More, larger systems are planned including a 10MW/11.9MWh system from Alfen but Ingrid Capacities is the largest publicly announced. The driving force behind these projects is a growing amount of intermittent generation on the Swedish grid, which is managed by the grid operator (TSO) Svenska kraftnät.
Balancing services have historically been provided by the country’s large portfolio of pumped hydro storage (PHES), but balancing needs have begun to outgrow this, creating a need for easier to build flexibility assets such as energy storage.
“Energy storage with batteries is absolutely crucial to meeting the need for an electrified society where fossil-free energy sources, such as wind and solar energy, must make up the majority of the energy mix,” says Nicklas Bäcker, head of strategy at Ingrid Capacitance.

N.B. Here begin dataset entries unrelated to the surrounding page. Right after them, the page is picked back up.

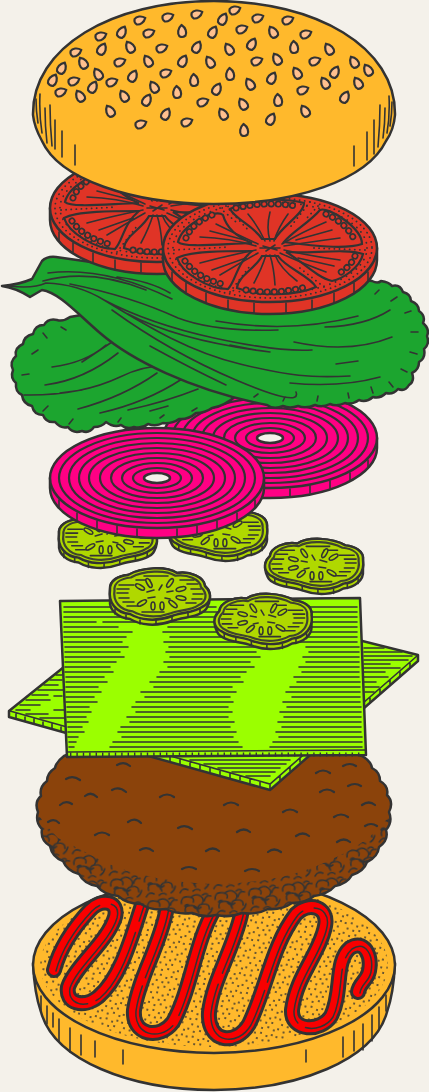
<!DOCTYPE html>
<html lang="en">
<head>
<meta charset="utf-8">
<title>Exploded burger</title>
<style>
:root{--paper:#f4f1ea;--ink:#333;--bun:#ffb92c;--seed:#ffc08e;--tomato:#e03426;--leaf:#1ca52f;--onion:#ff0084;--pickle:#b0d800;--cheese:#9bff00;--patty:#8b430b;--sauce:#f80000}
html,body{margin:0;background:var(--paper);overflow:hidden}
svg{display:block}
.shape{stroke:var(--ink);stroke-width:2.5;stroke-linejoin:round}
.line{fill:none;stroke:var(--ink);stroke-width:1.6;stroke-linecap:round}
.bold{stroke-width:2.2}
.dots{stroke-width:1.8}
.bun{fill:var(--bun)}.tomato{fill:var(--tomato)}.leaf{fill:var(--leaf)}.onion{fill:var(--onion)}
.pickle{fill:var(--pickle)}.cheese{fill:var(--cheese)}.patty{fill:var(--patty)}.paper{fill:var(--paper)}
.sauce,.pips{fill:none;stroke-linecap:round;stroke-linejoin:round}
.seed{fill:var(--seed);stroke:var(--ink);stroke-width:2.2}
.sesame path{fill:none}
.lean-left{marker:url(#seed-left)}.lean-right{marker:url(#seed-right)}.lying{marker:url(#seed-lying)}.upright{marker:url(#seed-upright)}
</style>
</head>
<body>
<svg width="429" height="1092" viewBox="0 0 429 1092" role="img" aria-label="Burger taken apart into floating layers">
<defs>
<pattern id="crumbs" width="22" height="18" patternUnits="userSpaceOnUse" patternTransform="rotate(12)">
<path d="M2 3h.1M8 2h.1M14 4h.1M19 2h.1M5 8h.1M11 9h.1M17 8h.1M2 13h.1M8 15h.1M14 13h.1M20 15h.1" class="line dots"/>
</pattern>
<pattern id="grain" width="34" height="26" patternUnits="userSpaceOnUse" patternTransform="rotate(-7)">
<path d="M2 9q0-7 7-6t5 6M12 4q6-4 10 0t0 8M5 18q-1-7 6-6t6 6M18 20q-2-8 5-8t6 6M25 9q2-6 7-4M2 24q3-5 8-2M14 14q3 4 7 1M27 23q4-2 5-6M15 24q4-3 7 0M5 12q2-3 5 0M24 3q3-2 5 0" class="line"/>
</pattern>
<path id="seed" class="seed" d="M0-6C4-3 5 2 3 5Q0 7-3 5C-5 2-4-3 0-6z"/>
<marker id="seed-left" orient="-30" markerUnits="userSpaceOnUse" overflow="visible"><use href="#seed"/></marker>
<marker id="seed-right" orient="28" markerUnits="userSpaceOnUse" overflow="visible"><use href="#seed"/></marker>
<marker id="seed-lying" orient="68" markerUnits="userSpaceOnUse" overflow="visible"><use href="#seed" transform="scale(.95)"/></marker>
<marker id="seed-upright" orient="-5" markerUnits="userSpaceOnUse" overflow="visible"><use href="#seed"/></marker>
<g id="onion-slice">
<path class="shape onion" d="M-107 0v10A107 50 0 0 0 107 10V0z"/>
<path class="line" d="M-98 22v7M-80 35v7M-60 43v7M-40 48v7M-20 51v7M20 51v7M40 48v7M60 43v7M80 35v7M98 22v7"/>
<ellipse class="shape onion" rx="107" ry="50"/>
<g class="line bold">
<ellipse rx="98" ry="45"/><ellipse rx="88" ry="40"/><ellipse rx="78" ry="35"/><ellipse rx="68" ry="30"/><ellipse rx="57" ry="25"/><ellipse rx="46" ry="20"/><ellipse rx="35" ry="15"/><ellipse rx="24" ry="10"/>
</g>
<ellipse class="shape paper" rx="13" ry="5"/>
</g>
<path id="tomato-pips" d="M-84-10Q-78-25-58-33M-85 13Q-74 29-48 36M-34-40Q-4-47 26-42M-24 42Q6 47 36 39M56-34Q76-25 84-9M85 8Q80 20 66 27"/>
<g id="tomato-slice">
<path class="shape tomato" d="M-107 0v12A107 54 0 0 0 107 12V0z"/>
<path class="line" d="M-98 24v9M-84 35v9M-64 45v9M-42 52v9M-16 55v9M16 55v9M42 52v9M64 45v9M84 35v9M98 24v9"/>
<ellipse class="shape tomato" rx="107" ry="54"/>
<g class="line dots" stroke-dasharray=".1 5">
<ellipse rx="102" ry="50"/><ellipse rx="97" ry="46" stroke-dasharray=".1 6"/>
<path d="M-44-42L-20-16M40-46L18-18M-96 2L-40-1M95 2L44 0M-40 44L-20 18M54 39L26 17M-50-40L-34-26M48-42L36-29"/>
</g>
<g class="line bold">
<path d="M-18-5C-36-12-44-22-47-33C-55-40-88-23-92-6C-86 0-50-4-18-5z"/>
<path d="M-18 3C-44 3-80 3-93 10C-88 25-62 41-42 41C-34 33-34 16-18 3z"/>
<path d="M-8-9C-16-22-34-28-40-39C-18-50 14-50 34-45C34-34 12-22 5-9z"/>
<path d="M-8 8C-14 20-32 28-33 40C-10 49 26 48 46 39C40 28 16 20 8 8z"/>
<path d="M14-6C22-16 40-26 50-38C58-42 92-20 92-4C74 2 38-3 14-6z"/>
<path d="M16 4C40 6 76 0 93 6C90 20 72 31 62 33C46 29 32 13 16 4z"/>
</g>
<path class="line" d="M-12-4Q-34-14-54-24M-14-2Q-40-10-70-11M-14 2Q-44 8-70 15M-12 5Q-30 15-50 27M-5-7Q-12-22-22-34M0-7Q-4-20 0-36M4-7Q8-20 18-34M-4 7Q-8 20-16 35M0 7Q4 20 5 37M5 7Q10 20 27 33M12-4Q32-16 56-26M14-2Q40-6 70-10M14 2Q40 8 70 12M10 5Q34 16 56 24M-25-8L-60-17M-24 10L-58 22M26-8L62-18M28 10L64 18M-7-2L7 2M-4 3L5-3M-10 0H10"/>
<use class="pips" href="#tomato-pips" stroke="var(--ink)" stroke-width="7" stroke-dasharray=".1 7"/>
<use class="pips" href="#tomato-pips" stroke="var(--tomato)" stroke-width="3.6" stroke-dasharray=".1 7"/>
</g>
<g id="pickle-slice">
<path class="shape pickle" d="M-50-4C-51-14-41-18-32-19C-18-27 6-28 17-21C30-23 44-17 45-8C50-4 51 2 49 9C47 14 46 17 41 19C33 24 22 23 12 27C-4 33-20 31-30 25C-42 24-51 16-50 7z"/>
<path id="pickle-face" class="shape pickle" d="M-50-4C-51-14-41-18-32-19C-18-27 6-28 17-21C30-23 44-17 45-8C53 0 51 9 42 13C34 19 22 18 12 22C-4 28-20 26-30 20C-44 19-52 8-50-4z"/>
<use href="#pickle-face" transform="scale(.91 .87)" style="fill-opacity:0;stroke-opacity:.9"/>
<path class="line" d="M-41-9H-26M-43-5H-31M-43-1H-32M-41 4H-31M-37 8H-26M-33 12H-20M-24-14H-10M-16-18H8M20-14H34M27-10H38M31-5H41M33 0H43M32 5H42M26 9H36M-18 18H4M-45 15v5M-34 21v4M-20 26v4M-4 26v4M12 23v4M28 19v4M40 15v4"/>
<g class="line pickle">
<ellipse cx="-20" cy="-7" rx="5" ry="2" transform="rotate(30 -20 -7)"/><ellipse cx="-11" cy="-11" rx="5" ry="2" transform="rotate(60 -11 -11)"/><ellipse cx="10" cy="-11" rx="5" ry="2" transform="rotate(-55 10 -11)"/><ellipse cx="21" cy="-5" rx="5" ry="2" transform="rotate(-15 21 -5)"/><ellipse cx="21" cy="4" rx="5" ry="2" transform="rotate(12 21 4)"/><ellipse cx="13" cy="10" rx="5" ry="2" transform="rotate(40 13 10)"/><ellipse cx="2" cy="12" rx="2" ry="4"/><ellipse cx="-7" cy="12" rx="2" ry="4"/><ellipse cx="-18" cy="9" rx="5" ry="2" transform="rotate(-30 -18 9)"/>
<path d="M-13-2L-6-4M-1-4L2-9M7-2L13-3M-12 4L-5 3M5 4L10 5"/></g>
</g>
<path id="sauce-line" d="M54 970C60 947 76 925 90 910C102 898 119 901 115 917C108 941 75 966 68 987C65 1004 84 1008 98 997C121 978 132 935 142 905C152 885 172 890 166 912C159 947 139 977 134 1010C132 1036 160 1040 173 1022C191 990 195 942 214 910C225 890 247 893 241 915C232 952 213 980 209 1012C207 1043 236 1046 249 1024C266 990 272 945 296 914C309 901 329 907 325 926C320 953 296 976 292 1010C291 1032 321 1032 331 1016C343 992 334 962 350 948C364 939 372 955 369 971C367 981 359 983 358 992"/>
<path id="patty-shape" d="M64 756Q56 762 55 768Q47 773 47 781Q39 787 41 796Q34 802 38 812Q35 822 42 829Q40 840 50 846Q52 857 63 861Q67 871 79 874Q84 884 97 886Q104 895 118 896Q127 904 141 904Q151 911 166 909Q178 915 192 913Q204 918 216 915Q230 918 242 913Q257 915 268 909Q282 910 292 903Q306 903 314 896Q328 894 335 886Q347 884 352 875Q364 871 367 862Q378 857 379 847Q389 840 386 830Q393 822 389 812Q394 802 387 795Q389 786 380 781Q380 772 372 768Q371 761 362 756L300 735H120z"/>
<clipPath id="patty-clip"><use href="#patty-shape"/></clipPath>
</defs>
<rect class="paper" width="429" height="1092"/>

<g id="bottom-bun">
<path class="shape bun" d="M33 963C34 985 36 998 41 1012C54 1060 130 1090 214 1090S374 1060 387 1012C392 998 394 985 395 963z"/>
<path class="line" d="M41 996v14M47 1006v18M53 1013v14M59 1019v22M70 1028v24M81 1035v20M95 1041v16M123 1050v14M343 1037v20M354 1031v20M363 1024v26M372 1015v26M379 1007v22M386 995v16M306 1050v12"/>
<ellipse class="shape bun" cx="214" cy="965" rx="181" ry="88"/>
<ellipse cx="214" cy="965" rx="174" ry="82" fill="url(#crumbs)"/>
<use class="sauce" href="#sauce-line" stroke="var(--ink)" stroke-width="16"/>
<use class="sauce" href="#sauce-line" stroke="var(--sauce)" stroke-width="10"/>
<use class="sauce" href="#sauce-line" stroke="var(--ink)" stroke-width="1.5" stroke-dasharray="80 12 130 9" transform="translate(2 1)"/>
</g>

<g id="patty">
<use href="#patty-shape" class="shape patty"/>
<path fill="url(#grain)" clip-path="url(#patty-clip)" d="M36 812Q46 826 58 838Q82 850 104 862Q150 882 214 884Q284 883 330 860Q372 842 392 812V920H36z"/>
<path class="line bold" d="M66 779q7-4 14 1M85 796q6-5 12 1M60 805q6-5 12-1M48 822q6-4 11 1M112 790q7-4 14 2M117 765q7-4 13 1M128 822q7-5 13 1M160 797q7-5 14 0M178 828q7-4 14 1M95 835q7-5 14 0M140 850q7-4 13 1M206 851q7-5 13 0M224 805q7-5 14 0M237 832q7-5 13 0M268 852q6-5 13 0M283 812q7-5 14 0M296 836q7-5 13 0M320 792q7-5 14 0M334 817q7-5 14 0M348 786q7-4 13 0M362 805q7-5 13 0M316 773q7-5 14 0M343 766q7-4 13 0M337 842q7-5 13 0M365 826q6-4 12 0M182 869q7-4 14 0M245 871q7-4 14 0"/>
</g>

<g id="cheese">
<path class="shape cheese" d="M9 711L160 590L418 655V661L270 790L9 717z"/>
<path class="line" d="M56 675H62M50 680H62M44 685H58M38 690H63M32 695H48M54 696H62M26 700H50M20 705H40M16 710H30M54 710H64M26 714H48M40 718H64M364 648H384M364 652H402M364 656H412M364 660H408M364 664H390M364 668H400M364 672H385M364 677H388M364 682H376M365 687H379M365 692H374M190 760H290M204 764H286M218 768H280M232 772H275M246 776H270"/>
<path class="line" d="M10 711L270 784L417 656M16 714v4M25 717v4M34 719v4M43 722v4M52 724v4M61 727v4M170 757v4M180 760v4M190 763v4M200 765v4M210 768v4M220 771v4M230 774v4M240 776v4M250 779v4M260 782v4M270 784v5M280 776v4M290 767v4M300 758v4M370 698v4M380 689v4M390 680v4M400 672v4M410 663v4"/>
<path class="shape cheese" d="M60 601L360 598L366 755L67 757z"/>
<path id="cheese-shading" class="line" d="M64 607H216M222 607H357M64 612H140M147 612H357M64 617H302M309 617H357M64 622H96M103 622H150M158 622H357M64 627H118M168 627H357M64 632H132M163 632H270M278 632H357M64 637H126M170 637H357M64 642H122M164 642H290M297 642H357M65 647H128M169 647H262M306 647H359M65 652H120M166 652H256M309 652H359M65 657H124M170 657H260M303 657H359M65 662H116M164 662H250M306 662H359M65 667H110M168 667H254M299 667H359M65 672H113M160 672H246M302 672H359M66 677H104M157 677H240M294 677H359M66 682H107M150 682H243M297 682H360M66 687H98M154 687H232M290 687H360M66 692H101M141 692H236M286 692H360M66 697H94M145 697H230M292 697H360M66 702H97M136 702H233M283 702H360M67 707H89M132 707H228M287 707H361M67 712H91M136 712H232M280 712H361M67 717H86M127 717H228M284 717H361M67 722H88M130 722H234M278 722H361M68 727H82M121 727H230M282 727H361M68 732H84M118 732H236M276 732H361M68 737H78M122 737H233M279 737H362M69 742H76M113 742H238M273 742H362M69 747H74M110 747H242M270 747H362"/>
<path class="line" d="M67 752L366 750"/>
<path class="line" d="M70 754.5H364" stroke-dasharray=".1 6" style="stroke-width:4;stroke-linecap:butt;stroke-dasharray:1.4 5"/>
</g>

<g id="pickles">
<use href="#pickle-slice" transform="translate(108 538)scale(.98)"/>
<use href="#pickle-slice" transform="matrix(-.98 0 0 .98 218 531)"/>
<use href="#pickle-slice" transform="matrix(-.98 0 0 .98 314 564)"/>
<use href="#pickle-slice" x="160" y="594"/>
<use href="#pickle-slice" transform="matrix(-.97 0 0 .98 263 619)"/>
</g>

<g id="onions">
<use href="#onion-slice" x="270" y="438"/>
<use href="#onion-slice" x="157" y="478"/>
</g>

<g id="lettuce">
<path class="shape leaf" d="M110 310L70 317q-7 5-13 3q-9-2-13 5q-9 0-11 9q-9 2-10 10q-9 4-7 12q-7 6-3 14q-3 8 3 13q-1 9 6 12q1 9 10 11q2 9 11 9q3 8 12 7q6 7 13 5q5 7 14 4q7 3 12-4q8 0 12-5q8 6 15 3q6 5 13 2q8 2 14-3q8 3 15-1q9 1 16-4q9 1 17-6q9 0 16-5q13-2 25-13L230 360z"/>
<path class="line" d="M24 395Q80 396 120 377Q146 364 172 366M45 385Q84 380 118 353M52 367Q85 363 106 345M78 409Q123 397 157 373M100 413Q145 403 182 379M128 410Q165 402 198 389M82 362L112 342M32 354l6-4M22 375l7-1M43 411l5-5M69 424l4-5M118 422l3-4M160 418l4-3M192 411l5-3M43 333l4 5M61 327l5 3M60 393l22-3M150 411l18-5"/>
<path class="shape leaf" d="M2 286Q18 285 32 279L42 261Q47 256 56 257L105 264Q230 255 372 281q6 3 9 0q8 1 11 5q8-2 11 6q8 2 8 9q8 3 8 10q7 5 4 12q7 6 4 13q3 8-3 13q2 9-5 13q0 8-7 11q3 8-3 12q-4 7-11 4q-5 6-12 4q-6 6-13 4q-7 6-14 3q-7 5-14 3q-8 4-15 1q-8 4-15 1q-9 4-17 1q-8 3-15 0q-9 4-16-1C190 390 130 359 100 333C77 313 58 292 42 290L30 297Q16 288 2 286z"/>
<path class="line" d="M9 286Q33 289 46 283Q78 284 104 300C150 328 190 352 240 364S310 378 350 376M43 281Q90 268 146 290M48 273Q105 266 172 299M70 284Q130 296 178 318Q215 332 278 330M104 300Q150 324 214 338T312 350M128 314Q180 341 270 352M117 277Q150 281 170 293M112 310Q170 352 236 380T296 392M150 346Q190 368 226 385M216 321Q290 334 358 316M294 342Q350 354 392 337M325 327Q365 326 390 310M290 383Q340 388 380 377M375 294l4-4M391 301l6-4M405 313l6-2M411 332l7 0M410 352l7 2M401 369l6 3M389 382l4 5M371 387l2 6M348 393l1 5M318 396l-1 5M285 397l-2 4M258 394l-4 3M336 364l22-3M230 345l26 5"/>
</g>

<g id="tomatoes">
<use href="#tomato-slice" x="157" y="208"/>
<use href="#tomato-slice" x="270" y="248"/>
</g>

<g id="top-bun">
<path class="shape bun" d="M33 115C32 47 112 1 214 1S396 47 395 115C394 127 391 134 386 141C367 180 296 204 214 204S59 179 42 141C37 132 34 125 33 115z"/>
<path class="line" d="M36 99q0 12 2 24M40 94q-1 20 2 39M45 108q0 18 2 35M50 105q0 20 2 41M55 120v29M62 131v26M75 145v20M367 132v28M374 120v34M380 105q0 20-2 42M385 108q0 16-2 30M389 96q1 20-2 37M392 102q0 12-2 24M354 146v20"/>
<g class="sesame">
<path class="lean-left" d="M110 111L223 114L305 111L243 104L124 96L80 96L154 87L250 84L325 83L358 83L98 74L297 73L368 70L83 63L148 61L210 62L277 59L354 62L130 47L229 49L329 49L273 32"/>
<path class="lean-right" d="M166 114L271 119L345 97L147 100L93 87L217 89L53 80L133 76L272 78L335 72L62 68L183 61L102 49L197 47L252 44L122 32L213 32L223 19"/>
<path class="lying" d="M141 124L187 122L203 102L61 92L112 82L303 90L74 81L166 73L120 62L257 61L315 61L76 52L162 48L101 36L149 33L140 20L168 17L197 14L235 10L242 29L306 34L288 20L258 18"/>
<path class="upright" d="M244 130L278 100L177 92L194 80L230 74L294 47L182 31"/>
</g>
</g>
</svg>
</body>
</html>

He added that with the expansion of a system of this size, Svenska kraftnät’s “…need to create balance in the national grids is also facilitated. The electricity grids are stabilized by storing energy in batteries at low current consumption and then driving it to energy at power peaks, locally, regionally and nationally.”
The battery storage system will provide grid balancing services such as frequency response, market energy trading services and local flexibility services to help distribution system operators (DSOs) optimize the local grid.
Demand for electricity will also grow strongly in Sweden as the country electrifies industries such as transport. Local grid operator Karlshamn Energi said the resort has no current capacity issues but expects peak power demand to almost double from 22MW to 38-40MW by 2040.
Bäcker told Swedish media that Ingrid Capacity plans to distribute around 2 GW of energy storage in the Nordics. The company’s shareholders include the property developer Engelbrekt Utveckling and the securities companies Springbacka and Neptunia.